Friday, 30 November 2012

Ugandan Maniacs

This is the first time I've copied someone else's appeal into this blog, but the homophobia of the Ugandans is particularly revolting, so I urge readers to follow the link and read and sign the petition.

Does Britain still give aid to Uganda ? If so it may be time to stop.

Sunday, 25 November 2012

An Amateur Meteorologist

I now have my own weather station. See the pictures on my website

Sunday, 18 November 2012

Taxing Companies

Politicians think some international companies are avoiding tax by arranging their finances so that their British operations make either implausibly small profits, or no profits at all.

Profit is hard to pin down because it is a number produced by complicated calculations by accountants. I remember a pupil whose father was a farmer once said to me 'A farmer can be doing quite well and still have zero income'.

My solution is to stop taxing profits, and tax turnover instead. As turnover is much greater than profit, a considerably lower rate should produce the same tax yield, or even a greater tax yield.

Apart from clarity, another advantage of taxing turnover is that taxes would be paid by all companies roughly in proportion to the the services they receive from the government. Unsuccessful and badly run companies would pay more than they do now, and better run companies would often pay less.

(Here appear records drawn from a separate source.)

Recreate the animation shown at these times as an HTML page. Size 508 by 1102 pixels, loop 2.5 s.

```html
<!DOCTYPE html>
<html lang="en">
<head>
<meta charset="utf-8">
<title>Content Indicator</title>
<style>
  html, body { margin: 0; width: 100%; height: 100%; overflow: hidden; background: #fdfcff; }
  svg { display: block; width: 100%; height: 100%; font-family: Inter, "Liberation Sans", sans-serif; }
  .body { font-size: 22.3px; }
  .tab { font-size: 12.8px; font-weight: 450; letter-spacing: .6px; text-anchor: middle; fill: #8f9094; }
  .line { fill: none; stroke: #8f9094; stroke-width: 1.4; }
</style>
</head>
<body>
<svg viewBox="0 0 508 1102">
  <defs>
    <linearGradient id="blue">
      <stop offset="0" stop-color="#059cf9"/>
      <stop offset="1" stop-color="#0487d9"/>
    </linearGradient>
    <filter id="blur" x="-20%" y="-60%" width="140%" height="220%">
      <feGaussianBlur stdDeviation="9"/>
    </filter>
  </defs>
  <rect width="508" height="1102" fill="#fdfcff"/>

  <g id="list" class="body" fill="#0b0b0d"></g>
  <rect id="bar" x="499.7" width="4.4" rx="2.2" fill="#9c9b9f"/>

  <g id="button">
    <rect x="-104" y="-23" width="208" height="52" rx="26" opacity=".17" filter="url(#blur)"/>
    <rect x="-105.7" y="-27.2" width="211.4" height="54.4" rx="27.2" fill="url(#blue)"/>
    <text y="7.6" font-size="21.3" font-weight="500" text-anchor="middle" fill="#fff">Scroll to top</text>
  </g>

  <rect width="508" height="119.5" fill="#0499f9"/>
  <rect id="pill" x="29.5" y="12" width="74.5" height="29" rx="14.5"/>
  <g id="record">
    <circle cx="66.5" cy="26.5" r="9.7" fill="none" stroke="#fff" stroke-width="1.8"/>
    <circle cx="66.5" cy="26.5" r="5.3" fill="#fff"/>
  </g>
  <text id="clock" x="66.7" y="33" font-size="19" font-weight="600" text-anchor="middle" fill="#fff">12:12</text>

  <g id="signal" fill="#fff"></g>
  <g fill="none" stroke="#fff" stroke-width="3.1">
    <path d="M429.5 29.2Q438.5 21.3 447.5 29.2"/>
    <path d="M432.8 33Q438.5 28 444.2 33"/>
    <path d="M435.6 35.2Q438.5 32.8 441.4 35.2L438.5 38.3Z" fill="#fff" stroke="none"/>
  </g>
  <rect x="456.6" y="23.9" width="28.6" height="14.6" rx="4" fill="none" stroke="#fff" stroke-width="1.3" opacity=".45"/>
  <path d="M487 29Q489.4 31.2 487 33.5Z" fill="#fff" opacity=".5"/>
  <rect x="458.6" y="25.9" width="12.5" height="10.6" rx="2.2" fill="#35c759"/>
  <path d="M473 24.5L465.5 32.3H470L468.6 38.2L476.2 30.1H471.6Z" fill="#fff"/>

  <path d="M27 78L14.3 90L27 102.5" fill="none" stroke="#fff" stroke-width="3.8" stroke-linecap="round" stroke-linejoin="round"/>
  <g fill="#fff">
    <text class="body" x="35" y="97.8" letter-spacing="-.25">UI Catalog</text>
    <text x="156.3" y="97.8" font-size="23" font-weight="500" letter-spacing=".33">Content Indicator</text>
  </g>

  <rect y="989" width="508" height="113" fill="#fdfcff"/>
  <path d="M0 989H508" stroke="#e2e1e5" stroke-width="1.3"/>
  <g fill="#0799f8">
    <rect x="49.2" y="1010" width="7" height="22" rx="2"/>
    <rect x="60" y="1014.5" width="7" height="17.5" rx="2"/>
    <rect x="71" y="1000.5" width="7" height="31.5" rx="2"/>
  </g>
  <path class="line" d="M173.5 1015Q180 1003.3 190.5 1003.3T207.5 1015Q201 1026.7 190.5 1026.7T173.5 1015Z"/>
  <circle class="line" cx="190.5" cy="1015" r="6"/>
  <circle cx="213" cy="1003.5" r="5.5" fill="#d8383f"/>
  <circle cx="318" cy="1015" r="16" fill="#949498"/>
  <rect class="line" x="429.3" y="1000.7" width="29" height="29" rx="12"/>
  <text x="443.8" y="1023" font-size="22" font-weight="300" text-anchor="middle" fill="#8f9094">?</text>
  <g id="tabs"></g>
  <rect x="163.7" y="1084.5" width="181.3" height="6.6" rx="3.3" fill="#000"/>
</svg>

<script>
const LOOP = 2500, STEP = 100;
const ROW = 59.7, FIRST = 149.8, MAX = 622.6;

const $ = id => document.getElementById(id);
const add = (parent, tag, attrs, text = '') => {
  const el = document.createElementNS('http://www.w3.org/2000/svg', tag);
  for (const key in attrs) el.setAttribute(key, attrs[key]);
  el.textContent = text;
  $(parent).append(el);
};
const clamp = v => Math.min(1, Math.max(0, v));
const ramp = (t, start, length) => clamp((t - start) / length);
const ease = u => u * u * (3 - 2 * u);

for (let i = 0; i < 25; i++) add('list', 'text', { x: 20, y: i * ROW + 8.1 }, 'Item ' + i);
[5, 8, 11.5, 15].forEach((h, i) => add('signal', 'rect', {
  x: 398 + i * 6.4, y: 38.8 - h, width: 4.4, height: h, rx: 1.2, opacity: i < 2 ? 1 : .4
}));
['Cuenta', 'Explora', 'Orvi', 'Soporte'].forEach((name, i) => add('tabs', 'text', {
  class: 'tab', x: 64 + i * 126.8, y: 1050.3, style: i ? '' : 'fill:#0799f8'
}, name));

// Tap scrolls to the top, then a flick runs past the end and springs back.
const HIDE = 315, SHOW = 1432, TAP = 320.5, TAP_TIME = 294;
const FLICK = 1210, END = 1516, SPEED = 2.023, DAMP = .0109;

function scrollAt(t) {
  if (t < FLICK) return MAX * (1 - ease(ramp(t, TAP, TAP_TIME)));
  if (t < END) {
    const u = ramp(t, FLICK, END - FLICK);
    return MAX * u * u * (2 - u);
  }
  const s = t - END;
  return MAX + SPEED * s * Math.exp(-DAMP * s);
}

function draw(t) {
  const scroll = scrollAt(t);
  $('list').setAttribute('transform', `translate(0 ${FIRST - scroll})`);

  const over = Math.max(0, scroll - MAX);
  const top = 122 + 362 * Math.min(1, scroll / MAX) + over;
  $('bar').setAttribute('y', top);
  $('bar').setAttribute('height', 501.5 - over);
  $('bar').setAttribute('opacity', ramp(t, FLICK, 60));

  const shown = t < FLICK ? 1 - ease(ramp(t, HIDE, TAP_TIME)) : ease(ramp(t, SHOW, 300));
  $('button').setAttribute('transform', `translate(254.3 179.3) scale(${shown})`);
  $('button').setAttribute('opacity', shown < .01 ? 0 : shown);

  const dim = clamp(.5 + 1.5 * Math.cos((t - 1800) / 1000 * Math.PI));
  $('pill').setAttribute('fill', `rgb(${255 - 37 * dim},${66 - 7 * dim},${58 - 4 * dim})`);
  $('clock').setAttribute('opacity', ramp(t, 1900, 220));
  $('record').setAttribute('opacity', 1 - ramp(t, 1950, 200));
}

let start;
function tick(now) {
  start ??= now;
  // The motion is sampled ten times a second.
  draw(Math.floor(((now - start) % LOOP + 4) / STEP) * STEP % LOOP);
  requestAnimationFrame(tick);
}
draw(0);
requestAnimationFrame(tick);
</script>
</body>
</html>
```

I think I may have said much the same thing in this blog several years ago, if so circumstances justify the repetition.

Friday, 16 November 2012

Pension Restored

A week after I complained that my pension payments had stopped, the arrears have been credited to my account, though I still have no idea why the payments were originally stopped.

One thing that struck me  as odd is that phone calls to the help line are free if sent from BT landlines, but not if sent from any other phone, whether landmine or not.

I am tempted to complain about that, but fear that if I do annoyed bureaucrats will retaliate by stopping my pension again.

It feels a bit like living in one of Kafka's novels - we are in the power of an unsympathetic, inscrutable and remorseless machine.

Wednesday, 14 November 2012

Our Kafkaesque Bureaucracy

A few days ago I noticed that the usual weekly payments of my Old Age Pension, as it used to be called and as I still call it, were being made no longer.

I telephoned to ask why, to be told that it was because I had failed to answer letters asking for information.

I said I'd received no such letters and asked what they were about, but received no answer. Instead I was told to telephone again, and choose the option about 'change of circumstances'. There was no offer to put me through to the relevant department.

The second call connected me to someone who asked a number of routine questions, none of them involving any information the ministry would not already have, and then promised to restore payments.

When I asked why the payments had been stopped, this chap didn't say anything about unanswered letters, but said that someone must have wanted to check information, and stopping payments is a good way of persuading people to get in touch.

So it may have been a move to save the Government the cost of postage or phone calls. They wanted to check my information, though I can't think why, and wanted to avoid spending money to do so.

I am fortunate in having another pension, and being in good heal;th so that I could deal with the problem. Someone with no income except the state pension could have been in dire straits, especially if payments were stopped  while they were ill in hospital.

Friday, 9 November 2012

A Remarkable Choice of Words

"It's the same; it's just different" said a waitress, offering a substitute after explaining that the wine a friend had ordered was out of stock.

Wednesday, 7 November 2012

The Tyrany of the Photographer

Last weekend I attended a family wedding, held in a church on the South coast of Devon.

Afterwards we were at the mercy of the photographer.

At first he treated us gently, ushering us to and fro outside the church. Then, having accustomed us to obedience, he led us up the hill beside the church. First there were steps, then just a narrow path that eventually turned into a muddy rut leading through a gap in a hedge. I found it hard to keep my footing, and I'm not sure how the bridesmaids managed it at all - they were wearing little white shoes with stiletto heels.

Finally we emerged on a bleak hillside sloping down to the sea. I guess the temperature was around 8 C, with a stiff breeze to add wind chill.

Then we were moved about, arranged and re-arranged, and the poor bridesmaides in sleeveless dresses huddled in their diaphanous shawls.

The photographer on the other hand was very well wrapped up.

I wonder what difference it would have made to the proceedings had he been dressed in just a pair of shorts and and a singlet. Perhaps the stripping of the photographer should be added to the frolics associated with weddings.